Work task | Filter the listing below down to the lines holding the word "seed", and copy those lines.

The records |
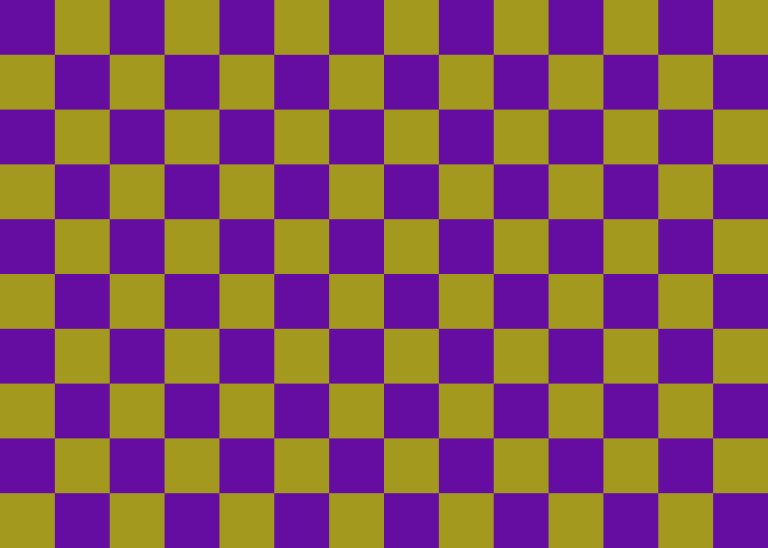
A Shadertoy shader for this pattern:

```glsl
#define COLUMNS 14.0
#define ROWS 10.0
#define OLIVE vec3(0.64, 0.60, 0.12)
#define PURPLE vec3(0.40, 0.05, 0.63)

// Square wave per axis: +1 in even cells, -1 in odd ones, ramped over one pixel at each edge
vec2 squareWave(vec2 cell, vec2 pixelSize) {
    vec2 edge = floor(cell + 0.5);
    vec2 parity = 1.0 - 2.0 * mod(edge, 2.0);
    return parity * clamp(2.0 * (cell - edge) / pixelSize, -1.0, 1.0);
}

void mainImage(out vec4 fragColor, in vec2 fragCoord) {
    // Position and pixel size in cells
    vec2 pixelSize = vec2(COLUMNS, ROWS) / iResolution.xy;
    vec2 wave = squareWave(fragCoord * pixelSize, pixelSize);

    // The product of both waves alternates the colours
    float checker = 0.5 + 0.5 * wave.x * wave.y;
    fragColor = vec4(mix(PURPLE, OLIVE, checker), 1.0);
}
```
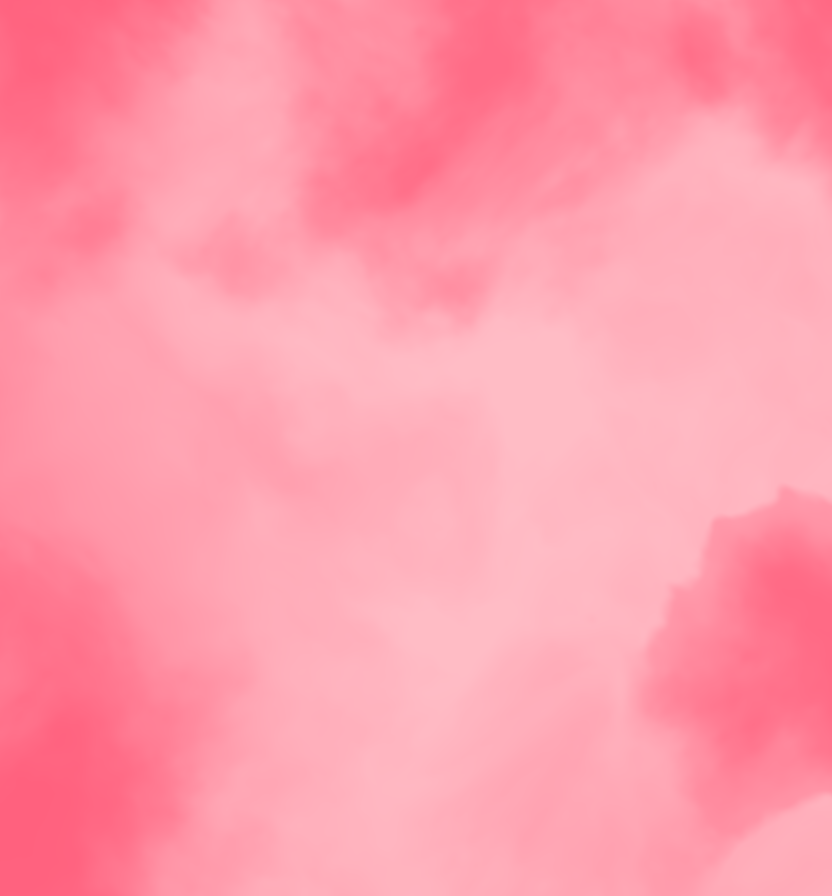
A WebGL 2 fragment shader for this texture:

```glsl
#version 300 es
precision highp float;
// Soft pink clouds: a pale, faintly mottled centre ringed by deeper cloud masses.
// Smooth cellular puffs are layered into billows; they mottle the pale haze and
// fray the outlines of ellipses set around the rim.

uniform vec2 u_resolution;
out vec4 fragColor;

vec3 hash3(vec2 cell) {
    vec3 h = fract(cell.xyx * vec3(0.1031, 0.1030, 0.0973));
    h += dot(h, h.yxz + 33.33);
    return fract((h.xxy + h.yzz) * h.zyx);
}

// Cellular noise: one round puff per cell, raised or sunken, fading to zero at radius 1
float puffs(vec2 p) {
    vec2 cell = floor(p);
    float sum = 0.0;
    for (int y = -1; y <= 1; y++) {
        for (int x = -1; x <= 1; x++) {
            vec2 id = cell + vec2(x, y);
            vec3 h = hash3(id);
            vec2 d = p - id - h.xy;
            float k = max(0.0, 1.0 - dot(d, d));
            sum += (2.0 * h.z - 1.0) * k * k * k;
        }
    }
    return sum;
}

// Five turned and halved layers of puffs
float billows(vec2 p) {
    float sum = 0.0, amp = 0.5;
    for (int i = 0; i < 5; i++) {
        sum += amp * puffs(p);
        p = mat2(1.6, 1.2, -1.2, 1.6) * p + 7.3;
        amp *= 0.5;
    }
    return sum;
}

void main() {
    vec2 p = (gl_FragCoord.xy - 0.5 * u_resolution) / u_resolution.y;

    // Slow drift that bends every outline
    vec2 q = p + 0.025 * sin(p.yx * 9.0 + vec2(0.4, 2.1))
               + 0.012 * sin(p.yx * 21.0 + vec2(3.0, 1.2));
    float fray = billows(q * 5.0 + 11.0);
    float veil = billows(q * 3.2 + 4.0 + 0.3 * fray);

    // Pale haze, deeper toward the left and the bottom
    float tone = 0.12 + 0.36 * veil
               + 0.27 * smoothstep(-0.12, -0.52, q.x + 0.15 * veil)
               + 0.08 * smoothstep(0.0, -0.5, q.y);
    tone = max(tone, 0.02);

    // Outlines are crisp in some places and melt away in others
    float softness = mix(0.1, 0.45, smoothstep(-0.3, 0.3, puffs(q * 3.0 + 20.0)));

    // Five deep masses, unevenly spaced around the rim
    for (int i = 0; i < 5; i++) {
        float k = float(i);
        float angle = -0.55 + 1.06 * k + 0.25 * sin(1.8 * k);
        vec2 dir = vec2(cos(angle), sin(angle));
        vec2 centre = 0.47 * dir / max(abs(dir.x), abs(dir.y));
        vec2 radii = vec2(0.22 + 0.06 * cos(3.1 * k), 0.26 + 0.09 * sin(1.3 * k - 2.2));
        float depth = 1.0 - length((q - centre) / radii) + 1.1 * fray;
        float mass = 0.28 * smoothstep(-softness, softness, depth)
                   + 0.48 * smoothstep(0.0, 1.1, depth);
        tone = 1.0 - (1.0 - tone) * (1.0 - mass);
    }

    vec3 blush = vec3(1.0, 0.745, 0.78);
    vec3 rose = vec3(1.0, 0.33, 0.455);
    fragColor = vec4(mix(blush, rose, clamp(tone, 0.0, 1.0)), 1.0);
}
```
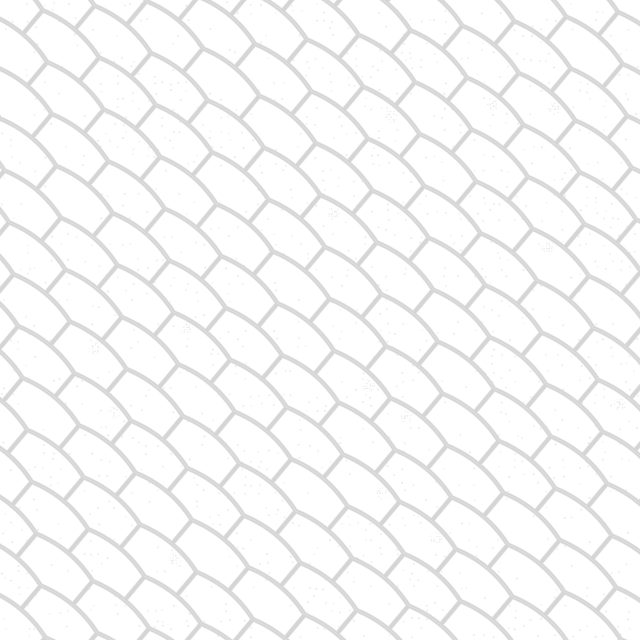
Write a WebGL 2 fragment shader that draws this pattern.

```glsl
#version 300 es
precision highp float;
// Slanted running-bond paving: white blocks with arched long sides, grey joints,
// sparse specks and a few rubbed patches. Joints are distances to arched bed
// curves and straight cross joints; wear comes from hashed grids.

#define BRICK_LENGTH 0.1151
#define TILT 0.698
#define ANCHOR vec2(0.5147, 0.533)
#define ARCH_RISE 0.079
#define JOINT_HALF_WIDTH 0.0035
#define JOINT_SOFTNESS 0.0015
#define SPECK_CELL 0.0125
#define SPECK_RADIUS 0.0016
#define SPECK_CHANCE 0.24
#define PATCH_CHANCE 0.08

uniform vec2 u_resolution;
out vec4 fragColor;

const vec3 BLOCK_WHITE = vec3(1.0);
const vec3 JOINT_GREY = vec3(0.835);
const vec3 JOINT_CENTRE = vec3(0.87);
const vec3 SPECK_GREY = vec3(0.90);

float hash(vec2 p) {
    vec3 q = fract(vec3(p.xyx) * 0.1031);
    q += dot(q, q.yzx + 33.33);
    return fract((q.x + q.y) * q.z);
}

vec2 hash2(vec2 p) {
    return vec2(hash(p + 17.3), hash(p + 71.9));
}

// Height of bed curve k: one parabolic arch per brick, shifted half a brick per row.
float bedHeight(float k, float x) {
    float t = 2.0 * fract(x - 0.5 * k) - 1.0;
    return 0.5 * k + ARCH_RISE * (1.0 - t * t);
}

// Perpendicular distance to bed curve k, corrected for its slope.
float bedDistance(float k, vec2 p) {
    float slope = 4.0 * ARCH_RISE * (2.0 * fract(p.x - 0.5 * k) - 1.0);
    return abs(p.y - bedHeight(k, p.x)) * inversesqrt(1.0 + slope * slope);
}

// One round speck at most in each cell of a square grid.
float specks(vec2 uv, float cellSize, float radius, float chance, float pixel) {
    vec2 cell = floor(uv / cellSize);
    vec2 center = (cell + 0.22 + 0.56 * hash2(cell)) * cellSize;
    float dotMask = 1.0 - smoothstep(radius - 0.6 * pixel, radius + 0.6 * pixel,
                                    distance(uv, center));
    float strength = 0.45 + 0.55 * hash(cell + 9.7);
    return dotMask * strength * step(hash(cell + 43.1), chance);
}

void main() {
    float pixel = 1.0 / u_resolution.y;
    vec2 uv = gl_FragCoord.xy * pixel;

    // Brick space: x runs down the slope, y across the rows.
    vec2 d = (uv - ANCHOR) / BRICK_LENGTH;
    float c = cos(TILT), s = sin(TILT);
    vec2 p = vec2(c * d.x - s * d.y, s * d.x + c * d.y);

    // Row, brick and position inside the brick.
    float row = floor(2.0 * p.y);
    if (p.y < bedHeight(row, p.x)) row -= 1.0;
    float along = p.x - 0.5 * (row + 1.0);
    vec2 brick = vec2(floor(along), row);
    float bed = min(bedDistance(row, p), bedDistance(row + 1.0, p)) * BRICK_LENGTH;
    float cross = abs(fract(along + 0.5) - 0.5) * BRICK_LENGTH;

    // Specks, with a density that differs from brick to brick.
    float density = SPECK_CHANCE * (0.3 + 1.2 * hash(brick + 5.3));
    float wear = 0.8 * specks(uv, SPECK_CELL, SPECK_RADIUS, density, pixel);

    // Rubbed patch of fine grains by the upper bed of a few bricks.
    vec2 local = vec2(fract(along), p.y - 0.5 * row);
    vec2 patchCenter = vec2(0.25 + 0.5 * hash(brick + 31.7), 0.44);
    float patchMask = 1.0 - smoothstep(0.05, 0.11, distance(local, patchCenter));
    patchMask *= step(hash(brick + 83.9), PATCH_CHANCE);
    wear = max(wear, patchMask * specks(uv, 0.0042, 0.0013, 0.75, pixel));

    vec3 color = mix(BLOCK_WHITE, SPECK_GREY, wear);

    // Joints: soft grey bands, paler along the middle of the beds.
    float soft = max(JOINT_SOFTNESS, 0.7 * pixel);
    float joint = 1.0 - smoothstep(JOINT_HALF_WIDTH - soft, JOINT_HALF_WIDTH + soft,
                                   min(bed, cross));
    float centre = 1.0 - smoothstep(0.0, 0.0016, bed);
    color = mix(color, mix(JOINT_GREY, JOINT_CENTRE, centre), joint);

    fragColor = vec4(color, 1.0);
}
```
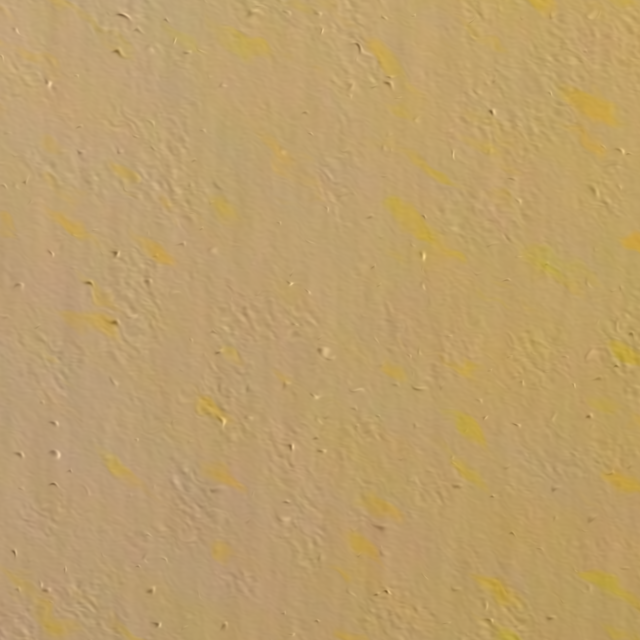
This texture is drawn by a WebGL 2 fragment shader. Its source:

```glsl
#version 300 es
precision highp float;

uniform vec2 u_resolution;
out vec4 fragColor;

vec3 hash3(vec2 cell, float seed) {
    vec3 q = fract(vec3(cell.xyx + seed * 7.31) * vec3(0.1031, 0.1030, 0.0973));
    q += dot(q, q.yxz + 33.33);
    return fract((q.xxy + q.yzz) * q.zyx);
}

// Cellular noise: one soft blob of random sign and weight per cell, centred on zero
float blobNoise(vec2 q, float seed) {
    vec2 base = floor(q);
    float sum = 0.0;
    for (int y = -1; y <= 1; y++) {
        for (int x = -1; x <= 1; x++) {
            vec2 cell = base + vec2(x, y);
            vec3 h = hash3(cell, seed);
            vec2 d = q - cell - h.xy;
            float falloff = max(0.0, 1.0 - dot(d, d));
            sum += (h.z * 2.0 - 1.0) * falloff * falloff * falloff;
        }
    }
    return sum;
}

mat2 rotation(float angle) {
    float c = cos(angle), s = sin(angle);
    return mat2(c, -s, s, c);
}

// Scattered nicks: a short dark scratch with a lit edge beside it
float nicks(vec2 p, float scale, float density, float seed) {
    vec2 q = p * scale;
    vec3 h = hash3(floor(q), seed);
    vec3 k = hash3(floor(q), seed + 5.0);
    if (h.z > density) return 0.0;
    vec2 d = rotation(-0.4 - 1.2 * k.x) * (fract(q) - mix(vec2(0.35), vec2(0.65), h.xy));
    d *= vec2(mix(7.0, 13.0, k.y), 17.0);
    d.y += 0.5 * sin(d.x * 1.7 + 6.0 * k.z);
    float rim = exp(-dot(d - vec2(0.4, 0.8), d - vec2(0.4, 0.8)));
    float dent = exp(-dot(d + vec2(0.4, 0.8), d + vec2(0.4, 0.8)));
    return (rim * mix(0.4, 1.2, k.x) - dent * mix(1.2, 0.5, k.x)) * mix(0.2, 1.0, k.z * k.z);
}

void main() {
    vec2 p = gl_FragCoord.xy / u_resolution.y;

    // Irregular warp that frays the outlines of all marks
    vec2 warp = vec2(blobNoise(p * 45.0, 20.0), blobNoise(p * 45.0, 21.0));
    vec2 frayed = p + 0.007 * warp;
    vec2 slant = rotation(-0.6) * frayed;
    vec2 steep = rotation(-0.85) * (p + 0.004 * warp);

    // Broad drift from greyish tan to golden tan, lighter towards the top
    vec3 color = mix(vec3(0.736, 0.622, 0.466), vec3(0.744, 0.622, 0.390), p.x);
    color += (p.y - 0.5) * vec3(0.036, 0.040, 0.026);

    // Soft colour blotches drawn out along the slant
    float warmth = blobNoise(slant * vec2(5.0, 11.0), 1.0) + 0.8 * blobNoise(slant * vec2(15.0, 32.0), 2.0);
    float tint = 0.7 * blobNoise(slant * vec2(6.0, 12.0), 3.0) + 0.8 * blobNoise(frayed * vec2(34.0, 20.0), 4.0);
    color += warmth * vec3(0.005, 0.003, -0.020);
    color += tint * vec3(0.009, -0.006, 0.008);

    // Sparse yellow and orange smears fading into the ground
    float smear = smoothstep(0.30, 1.15, blobNoise(slant * vec2(10.0, 28.0), 6.0)
                + 0.35 * blobNoise(slant * vec2(26.0, 60.0), 15.0));
    float hue = blobNoise(p * 9.0, 7.0);
    color += smear * vec3(0.03 + 0.03 * hue, 0.015 - 0.02 * hue, -0.13);

    // Faint upright fibres
    float fibres = blobNoise(p * vec2(55.0, 7.0), 8.0) + 0.8 * blobNoise(p * vec2(105.0, 18.0), 9.0);

    // Patchy grain, as relief lit across the slant at two sizes
    float roughness = smoothstep(-0.3, 0.8, blobNoise(p * 13.0, 10.0) + 0.5 * blobNoise(p * 31.0, 16.0));
    vec2 coarse = steep * vec2(62.0, 135.0);
    vec2 fine = rotation(0.5) * steep * vec2(115.0, 200.0);
    float grain = blobNoise(coarse, 11.0) - blobNoise(coarse + vec2(0.2, 0.8), 11.0);
    float speck = blobNoise(fine, 12.0) - 0.6 * blobNoise(fine + vec2(0.3, 0.8), 12.0);
    float light = 0.011 * fibres + mix(0.007, 0.036, roughness) * grain + mix(0.012, 0.028, roughness) * speck;

    // Few clear nicks, more faint ones
    light += 0.27 * nicks(frayed, 19.0, 0.22, 13.0);
    light += 0.13 * nicks(rotation(0.4) * frayed + 3.0, 27.0, 0.26, 14.0);

    color += light * vec3(1.0, 0.98, 0.90);
    fragColor = vec4(clamp(color, 0.0, 1.0), 1.0);
}
```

Your response |
vec3 hash3(vec2 cell, float seed) {
    vec3 q = fract(vec3(cell.xyx + seed * 7.31) * vec3(0.1031, 0.1030, 0.0973));
float blobNoise(vec2 q, float seed) {
            vec3 h = hash3(cell, seed);
float nicks(vec2 p, float scale, float density, float seed) {
    vec3 h = hash3(floor(q), seed);
    vec3 k = hash3(floor(q), seed + 5.0);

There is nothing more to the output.